His original plan was to continue to teach while he completed an online degree. SFA was one of the only schools to offer an online master’s in composition that wasn't specific to film scoring or commercial music. In addition, after listening to Lias’ compositions, he felt inspired and excited by the prospect of studying with the SFA composition professor. Also, issues associated with teaching during a pandemic caused him to question his career direction.

“That being said, I chose to leave my job in 2021 and move across the country with my wife to pursue my Masters in Music Composition at SFA,” Moore said. “My wife was supportive of this choice, and I was awarded an assistantship as part of my studies. Looking back, had things not panned out the way they did from the pandemic, I don't know if I would have ever truly taken a dive into my dream of composing. Had I stayed to teach and completed an online degree, perhaps I would have never truly left teaching. In many ways, it feels like God was forcing me in the direction I was always meant to go.”

Moore looked forward to his SFA experience with high expectations, but he said he never would have guessed that it would be as rich as it was.

“I had the chance to attend the NAMM convention in California, create a documentary, perform at TMEA, write a number of film scores, work in a recording studio, teach undergraduate courses, perform with the SFA A Cappella Choir, attend contemporary music concerts, and much more,” he said. “I am so grateful for the friends I made and the mentorship I received from Dr. Stephen Lias, James Adams and Dr. Michael Murphy.”

“We were delighted that Zach chose to come to SFA for his graduate work, and he was certainly an excellent fit for our program,” Lias said. “It was clear right away that Zach’s personal drive, unique artistic vision and entrepreneurial spirit would lead him to great things, and we are so proud to see his career continuing to expand in these impressive ways.”

In his new job, Moore is constantly communicating, creating and networking with a variety of musicians in the choral industry.

“Another thing I appreciate about my new position is that they encourage and celebrate my personal compositional career,” he said. “I have been an avid composer of choral music for the last 15, years and it feels good to be at a place that recognizes my compositional passion and encourages me to attend industry events to represent both Hal Leonard and myself.

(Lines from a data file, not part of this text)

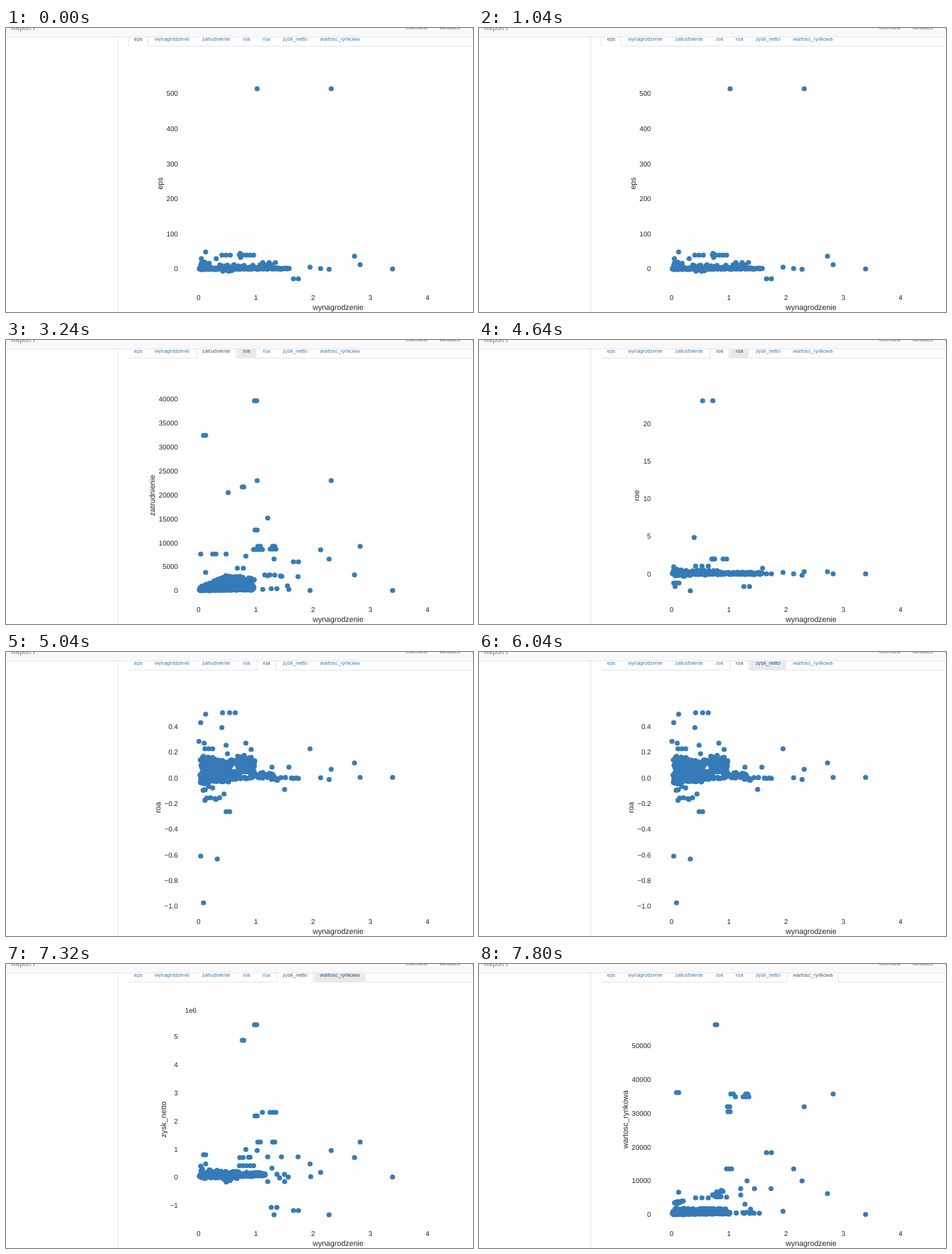
An HTML page for the animation above (8000 ms loop, 662 px wide and 402 px high).

```html
<!DOCTYPE html>
<html lang="pl">
<head>
<meta charset="utf-8">
<title>Report</title>
<style>
  html, body { margin: 0; width: 100%; height: 100%; overflow: hidden; background: #fefefe; }
  svg { display: block; width: 662px; height: 402px; font-family: "Liberation Sans", Arial, sans-serif; text-rendering: geometricPrecision; }
  .tab text { font-size: 7.32px; fill: #337ab7; text-anchor: middle; }
  .tab path { fill: none; stroke: none; }
  .tab.hover path { fill: #e9e9eb; }
  .tab.hover text { fill: #23527c; }
  .tab.active path { fill: #fefefe; stroke: #e4e4e6; }
  .tab.active text { fill: #555; }
  .plot { visibility: hidden; }
  .plot.active { visibility: visible; }
  .tick { font-size: 9.8px; fill: #262626; }
  .label { font-size: 10.7px; fill: #262626; text-anchor: middle; }
  .nav { font-size: 7.3px; fill: #777; }
  circle { fill: #367bb8; }
</style>
</head>
<body>
<svg id="stage" viewBox="0 0 662 402"></svg>
<script>
const LOOP = 8000;
const stage = document.getElementById("stage");

// [time, active tab, hovered tab]
const steps = [
  [0, "eps"], [1960, "eps", "zatrudnienie"], [2400, "zatrudnienie"], [3120, "zatrudnienie", "roe"],
  [3600, "roe"], [4600, "roe", "roa"], [5040, "roa"], [5800, "roa", "zysk_netto"],
  [6200, "zysk_netto"], [7000, "zysk_netto", "wartosc_rynkowa"], [7440, "wartosc_rynkowa"]
];

// Tab name and centre; the padded text gives the width.
const tabs = {
  eps: 187.5, wynagrodzenie: 235.5, zatrudnienie: 298, roe: 341.2, roa: 369.2, zysk_netto: 409.7, wartosc_rynkowa: 473.2
};

// Companies that stand out in several plots: [x, dots, gap]
const companies = [
  [548], [502], [494], [461], [458], [446], [431], [407.5, 2, 7],
  [335, 2, 2], [352.3, 2], [353, 2], [280, 2], [357, 2, 3.5], [378, 2], [374.5, 3, 4], [363.5], [380], [371], [376, 2, 8]
];

// ticks: first value, step, count, y of first, y step, decimals
// heights: y of each company in turn
// clouds: x0, x1, top0, top1, bottom0, bottom1, dots
// rows: y, x, dots, gap
const plots = {
  eps: {
    ticks: [0, 100, 6, 341, -49.6, 0],
    heights: [341, 335, 323, 86, 341.5, 340.5, 338.5, 355],
    clouds: [[274, 402, 339, 340, 342, 341, 140], [276, 288, 330, 332, 340, 340, 12], [300, 383, 334, 335, 340, 340, 26],
      [306, 323, 342, 342, 345, 345, 6], [330, 334, 317, 320, 325, 326, 4]],
    rows: [[86, 356], [317, 283], [326.5, 277, 2, 21], [321.5, 306, 3, 6], [321.5, 336, 4, 5], [332, 364, 3, 9]]
  },
  zatrudnienie: {
    ticks: [0, 5000, 9, 355, -33.86, 0],
    heights: [354.5, 292, 332.5, 199, 310, 297, 354.5, 314, 208, 86, 269, 135, 292, 292, 296, 296.5, 310, 252, 352],
    clouds: [[274, 350, 351, 351, 355, 354, 130], [276, 313, 349, 332, 353, 352, 85], [311, 352, 331, 338, 353, 352, 105],
      [361, 396, 331, 334, 334, 335, 6]],
    rows: [[199, 356], [216, 315], [296.5, 351, 3, 4], [303, 276], [303, 293, 2, 4.5], [303, 312], [306, 340],
      [323, 328, 2, 8.5], [329, 283], [335, 414], [348, 399], [353, 364, 2, 37]]
  },
  roe: {
    ticks: [0, 5, 5, 331.3, -53.2, 0],
    heights: [331, 331, 328, 328, 333, 331, 329, 331],
    clouds: [[274, 402, 328, 329, 332, 332, 140], [275, 300, 323, 326, 335, 334, 26], [300, 345, 325, 326, 333, 333, 24]],
    rows: [[86, 317, 2, 14.5], [279.5, 305], [310, 330, 3, 2], [310, 346, 2, 5], [321, 276], [320, 307, 3, 9],
      [323, 402], [344, 276, 3, 3.7], [349, 278], [355, 299.5], [349, 375.5, 2, 8]]
  },
  roa: {
    ticks: [-1, 0.2, 8, 360, -36.33, 1],
    heights: [177.5, 177.5, 157, 166, 180.5, 178, 137, 179],
    clouds: [[275, 320, 151, 154, 187, 184, 175], [278, 296, 147, 149, 155, 155, 10], [318, 353, 150, 153, 182, 178, 95],
      [326, 350, 143, 147, 152, 153, 9], [350, 386, 169, 173, 177, 182, 28], [277, 293, 189, 190, 196, 196, 4],
      [279, 306, 206, 206, 211, 209, 6], [388, 416, 176, 176, 180, 180, 4]],
    rows: [[86, 307], [86, 317, 2, 8], [88, 283], [100, 276], [107, 306], [126.5, 273.5], [129, 281, 2, 59], [137, 282, 3, 5.5],
      [132, 312], [138, 347.5], [144, 314], [163, 377, 2, 24], [194.5, 395], [201, 309], [226, 312, 2, 5], [289, 276], [293, 299.5], [355, 280]]
  },
  zysk_netto: {
    ticks: [-1, 1, 7, 341.8, -39.77, 0], offset: "1e6",
    heights: [301.5, 252, 274, 264, 355, 295, 283, 349, 108, 86, 215, 270, 252, 252, 210, 210, 355, 273, 344.5],
    clouds: [[274, 368, 298, 297, 302, 300, 120], [276, 330, 290, 293, 304, 304, 60], [310, 319, 304, 304, 310, 310, 6],
      [333, 363, 294, 295, 302, 300, 18], [383, 402, 296, 297, 303, 303, 4]],
    rows: [[262.5, 340], [264, 356], [274, 331.5, 2, 4.5], [273.5, 344, 2, 2], [273, 390.5, 2, 23.5],
      [283, 283], [286, 276], [285.5, 331, 5, 5], [289, 377], [301, 432], [308, 371, 2, 24]]
  },
  wartosc_rynkowa: {
    ticks: [0, 10000, 6, 355, -47.9, 0],
    heights: [354.5, 184, 325, 202, 307, 290, 350, 267, 86, 202, 209, 182, 184, 184, 188, 188, 307, 318, 353],
    clouds: [[274, 356, 350, 350, 355, 354, 130], [276, 350, 345, 346, 353, 353, 80], [276, 291, 335, 335, 339, 339, 8],
      [331, 346, 324, 318, 330, 330, 12], [361, 403, 350, 352, 354, 354, 6]],
    rows: [[290, 351, 3, 3.5], [323, 283], [331, 307, 3, 9], [330, 351], [318, 390.5, 2, 23.5], [327, 371], [340, 377], [347, 385]]
  }
};

function add(parent, name, attrs, text) {
  const node = document.createElementNS("http://www.w3.org/2000/svg", name);
  for (const key in attrs) node.setAttribute(key, attrs[key]);
  if (text !== undefined) node.textContent = text;
  parent.appendChild(node);
  return node;
}

function seeded(seed) {
  return () => (seed = (seed * 16807) % 2147483647) / 2147483647;
}

const mix = (a, b, t) => a + (b - a) * t;

function drawPlot(name, { ticks, offset, heights, clouds, rows }) {
  const group = add(stage, "g", { class: "plot" });
  const dot = (cx, cy) => add(group, "circle", { cx, cy, r: 3.6 });
  const drawRow = (y, x, dots = 1, gap = 3) => {
    for (let i = 0; i < dots; i++) dot(x + i * gap, y);
  };
  const random = seeded(7919);

  for (const [x0, x1, top0, top1, bottom0, bottom1, dots] of clouds) {
    for (let i = 0; i < dots; i++) {
      const t = (i + random()) / dots;
      dot(mix(x0, x1, t), mix(mix(top0, top1, t), mix(bottom0, bottom1, t), random()));
    }
  }
  heights.forEach((y, i) => drawRow(y, ...companies[i]));
  rows.forEach(row => drawRow(...row));

  const [first, step, count, y0, dy, decimals] = ticks;
  let widest = 0;
  for (let i = 0; i < count; i++) {
    const value = Math.round((first + i * step) * 10) / 10;
    const tick = add(group, "text", { class: "tick", x: 243.8, y: y0 + i * dy + 3.3, "text-anchor": "end" },
      value.toFixed(decimals).replace("-", "−"));
    widest = Math.max(widest, tick.getComputedTextLength());
  }
  if (offset) add(group, "text", { class: "tick", x: 253.7, y: 69.4 }, offset);
  add(group, "text", { class: "label", transform: `translate(${238 - widest} 220) rotate(-90)` }, name);
  return group;
}

function drawTab(name, center) {
  const group = add(stage, "g", { class: "tab" });
  const shape = add(group, "path");
  const half = add(group, "text", { x: center, y: 18 }, name).getComputedTextLength() / 2 + 8;
  shape.setAttribute("d", `M${center - half} 26V8H${center + half}V26`);
  return group;
}

const plotNodes = Object.entries(plots).map(([name, plot]) => [name, drawPlot(name, plot)]);

for (let i = 0; i < 5; i++) {
  add(stage, "text", { class: "tick", x: 273 + i * 81.15, y: 385.3, "text-anchor": "middle" }, i);
}
add(stage, "text", { class: "label", x: 470.7, y: 398.5 }, "wynagrodzenie");

add(stage, "path", { d: "M158.5 13V402", stroke: "#e8e8ea" });
add(stage, "path", { d: "M173.5 25.5H662", stroke: "#e6e6e8" });

const tabNodes = Object.entries(tabs).map(([name, center]) => [name, drawTab(name, center)]);

add(stage, "rect", { width: 662, height: 12, fill: "#f8f8f8" });
add(stage, "path", { d: "M0 12.5H662", stroke: "#e8e8ea" });
add(stage, "text", { class: "nav", x: 7.5, y: 2.8, style: "font-size:9.4px" }, "Report I");
add(stage, "text", { class: "nav", x: 567, y: 2 }, "Overview");
add(stage, "text", { class: "nav", x: 613.8, y: 2 }, "Variables");
add(stage, "text", { class: "nav", x: 660.5, y: 2 }, "Correlations");

function render() {
  const time = performance.now() % LOOP;
  const [, active, hover] = steps.filter(step => step[0] <= time).pop();
  for (const [name, node] of tabNodes) {
    node.classList.toggle("active", name === active);
    node.classList.toggle("hover", name === hover);
  }
  for (const [name, node] of plotNodes) node.classList.toggle("active", name === active);
  requestAnimationFrame(render);
}
render();
</script>
</body>
</html>
```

They see me as an asset to their company, but they also want to help catapult my compositional career.”

Moore is happy with where he is in life, and he encourages anyone who has a passion to pursue whatever it is that they love, “even if it feels impossible.”

“If you work at what you love, and are good at what you do, the world will make room for you. I feel fortunate to have found a spot that feels as if it was carved out just for me.”